Blog Authored by: Ken Mogren, CPCU
Our luck has to run out soon with respect to Old Man Winter and what he does to drivers. Each year unprepared people die as a result of being caught in blizzards or breaking down in frigid winter conditions. Don't be that person. Instead, remember the Boy Scout "be prepared" message.
Packing a survival kit for your vehicle doesn't take much effort and could make a life saving difference. Start by packing things to help stay warm such as extra clothes and blankets. Even newspapers will provide insulation to help hold in body heat if you get stranded in your car. Also pack some food such as energy bars. Bottled water is likely to freeze and expand if kept in your car all the time, but it might still be useful. Better to take some along each time you venture out.
A flashlight and extra batteries will come in handy. Booster cables and a small shovel may help you get back on the road. Don't forget a scraper and winshield washer fluid. Not having those can lead to problems even in decent winter weather. And don't leave home without your cell phone.
If you get stranded in a blizzard in a rural area, it's probably best to stay in your car. Visibility can reduce to almost nothing and it's easy to get lost when you can't see anything. It's wise to fill up the gas tank more frequently in winter. Even a quarter tank can keep you warm for a long time if the engine is run just 10 minutes per hour. And that shovel should be used to keep the exhaust pipe clear of snow or carbon monoxide could be a problem.
The best advice might be to just stay home. Check the weather reports if you'll be traveling.
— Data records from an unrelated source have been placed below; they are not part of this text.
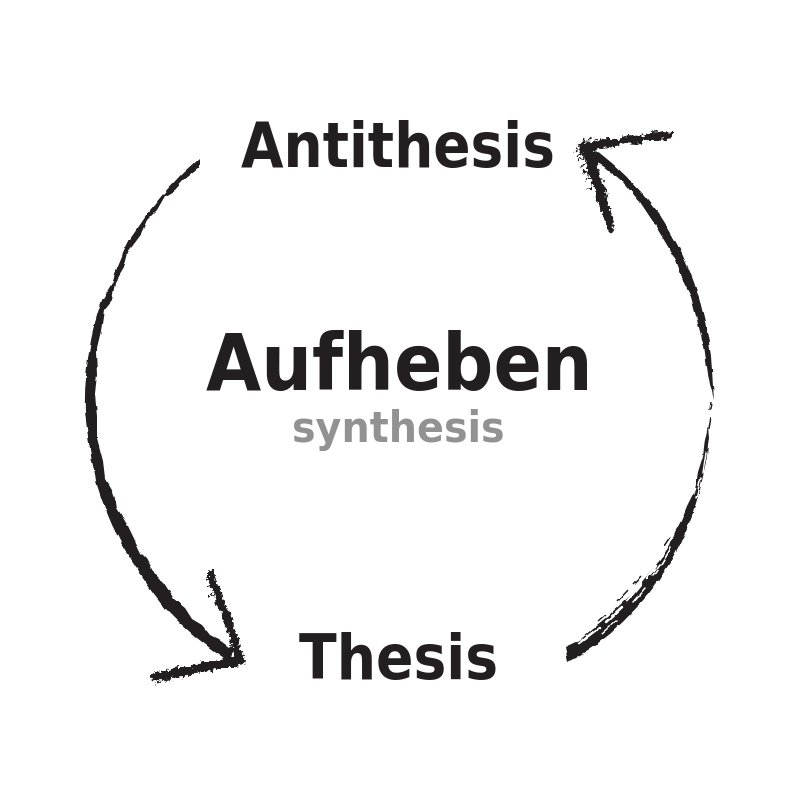
<!DOCTYPE html>
<html lang="en">
<head>
<meta charset="utf-8">
<title>Aufheben: thesis, antithesis, synthesis</title>
<style>
:root { --ink: #231f20; --muted: #929292; --paper: #ffffff; }
* { box-sizing: border-box; margin: 0; padding: 0; }
html, body { width: 801px; height: 801px; overflow: hidden; background: var(--paper); }
.diagram {
  position: relative; width: 801px; height: 801px; overflow: hidden;
  font-family: "DejaVu Sans", "Noto Sans", sans-serif; font-weight: 700; color: var(--ink);
}
.cycle { position: absolute; inset: 0; display: block; }
.ink { fill: var(--ink); }
.bristle { fill: none; stroke: var(--ink); stroke-width: 1.5; }
.dry { fill: none; stroke: var(--paper); stroke-linecap: round; }
.node {
  position: absolute; line-height: 1; white-space: nowrap; font-weight: 700;
  font-kerning: none; transform-origin: 0 0;
}
.antithesis { left: 241px; top: 114.5px; font-size: 62px; transform: scaleX(.887); }
.aufheben { left: 206px; top: 324px; font-size: 78px; transform: scaleX(.915); }
.synthesis { left: 292px; top: 405.5px; font-size: 43px; transform: scaleX(.923); color: var(--muted); }
.thesis { left: 299px; top: 626.5px; font-size: 62px; transform: scaleX(.891); }
</style>
</head>
<body>
<main class="diagram">
  <svg class="cycle" width="801" height="801" viewBox="0 0 801 801" role="img" aria-label="Two brushed arrows forming a cycle between thesis and antithesis">
    <defs>
      <filter id="brush-edge" filterUnits="userSpaceOnUse" x="0" y="0" width="801" height="801" color-interpolation-filters="sRGB">
        <feTurbulence type="fractalNoise" baseFrequency=".09" numOctaves="2" seed="4" result="grain"/>
        <feDisplacementMap in="SourceGraphic" in2="grain" scale="4" xChannelSelector="R" yChannelSelector="G"/>
      </filter>
      <filter id="chalk-edge" filterUnits="userSpaceOnUse" x="0" y="0" width="801" height="801" color-interpolation-filters="sRGB">
        <feTurbulence type="fractalNoise" baseFrequency=".28" numOctaves="2" seed="9" result="grain"/>
        <feDisplacementMap in="SourceGraphic" in2="grain" scale="7" xChannelSelector="R" yChannelSelector="G"/>
      </filter>
    </defs>

    <g class="descending-arc" filter="url(#brush-edge)">
      <path class="ink" d="M199 158 Q162 190 137 229 L130 239 Q118 262 112 283 L102 300 Q93 325 89 352 Q84 384 85 412 Q88 440 92 461 L97 485 Q106 515 121 543 Q142 580 166 609 Q194 639 230 662 L233 650 L218 639 L210 635 L202 625 L192 619 L185 608 L174 599 L164 583 L155 574 L147 559 L141 553 L128 526 L117 508 L113 492 L105 478 L103 461 L97 438 L97 415 L95 395 L97 374 L96 352 L101 331 L104 310 L112 300 L115 283 L124 268 L128 252 L140 236 L147 220 L157 210 L165 196 L175 190 L184 180 L199 168Z"/>
    </g>

    <g class="ascending-arc" filter="url(#brush-edge)">
      <path class="ink" d="M584 156 L596 150 Q630 176 658 212 Q683 250 695 285 Q707 322 711 356 L714 400 L708 375 L704 347 L697 320 L691 297 L684 283 L676 260 L664 240 L652 220 L640 202 L622 181 L603 166Z"/>
      <path class="ink" d="M565 647 L568 662 Q590 650 610 634 Q640 607 659 580 Q680 549 693 513 L700 490 L706 463 L709 437 L708 426 L705 440 L703 456 L698 472 L695 490 L687 506 L681 521 L675 532 L670 545 L660 560 L645 578 L634 592 L622 603 L608 616 L592 629 L580 640Z"/>
      <path class="dry" stroke-width="2.5" d="M579 643 L600 627 M606 622 L622 607 M627 601 L641 584 M647 578 L656 566"/>
      <path class="dry" stroke-width="1.5" d="M602 633 L617 620 M633 602 L645 588 M661 565 L671 548 M696 498 L701 478 M703 473 L706 452 M653 575 L660 565"/>
      <path class="bristle" d="M711 402 L710 410 M711 416 L709 430 M598 621 L606 614 M618 601 L628 590 M633 585 L641 576 M664 546 L670 537"/>
    </g>

    <g class="arrowhead-antithesis" filter="url(#chalk-edge)">
      <path class="ink" d="M579 143 L594 142 L605 138 L617 140 L628 135 L640 136 L654 131 L673 133 L673 138 L659 140 L648 140 L637 144 L624 143 L611 148 L598 149 L592 153 L580 153Z"/>
      <path class="ink" d="M580 148 L592 149 L597 163 L600 176 L606 190 L608 205 L613 217 L614 231 L609 234 L605 221 L602 211 L596 200 L595 189 L589 178 L587 165Z"/>
      <path class="bristle" d="M578 146 l-3 6 M582 152 l-5 5 M584 157 l-6 4 M586 164 l-6 3 M588 171 l-6 2 M590 179 l-5 2 M592 187 l-5 2 M583 143 l1 -5 M589 143 l1 -5 M596 142 l1 -4"/>
    </g>

    <g class="arrowhead-thesis" filter="url(#chalk-edge)">
      <path class="ink" d="M208 570 L214 571 L216 582 L222 592 L224 603 L231 614 L233 626 L239 638 L240 649 L245 661 L236 664 L232 650 L230 637 L225 626 L222 613 L216 604 L214 592 L208 583Z"/>
      <path class="ink" d="M152 673 L165 671 L177 667 L190 667 L202 662 L216 662 L228 657 L243 659 L246 663 L232 668 L219 668 L206 672 L195 673 L184 677 L171 678 L159 682 L152 679Z"/>
      <path class="bristle" d="M154 677 l-3 4 M160 679 l-3 5 M168 677 l-2 5 M176 676 l-2 4 M210 578 l-4 2 M211 586 l-4 2 M214 594 l-4 2 M241 657 l3 -4"/>
    </g>
  </svg>

  <p class="node antithesis">Antithesis</p>
  <h1 class="node aufheben">Aufheben</h1>
  <p class="node synthesis">synthesis</p>
  <p class="node thesis">Thesis</p>
</main>
</body>
</html>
It's very rare for modern forecasters to completely miss the type of weather event that could bring about life threatening conditions.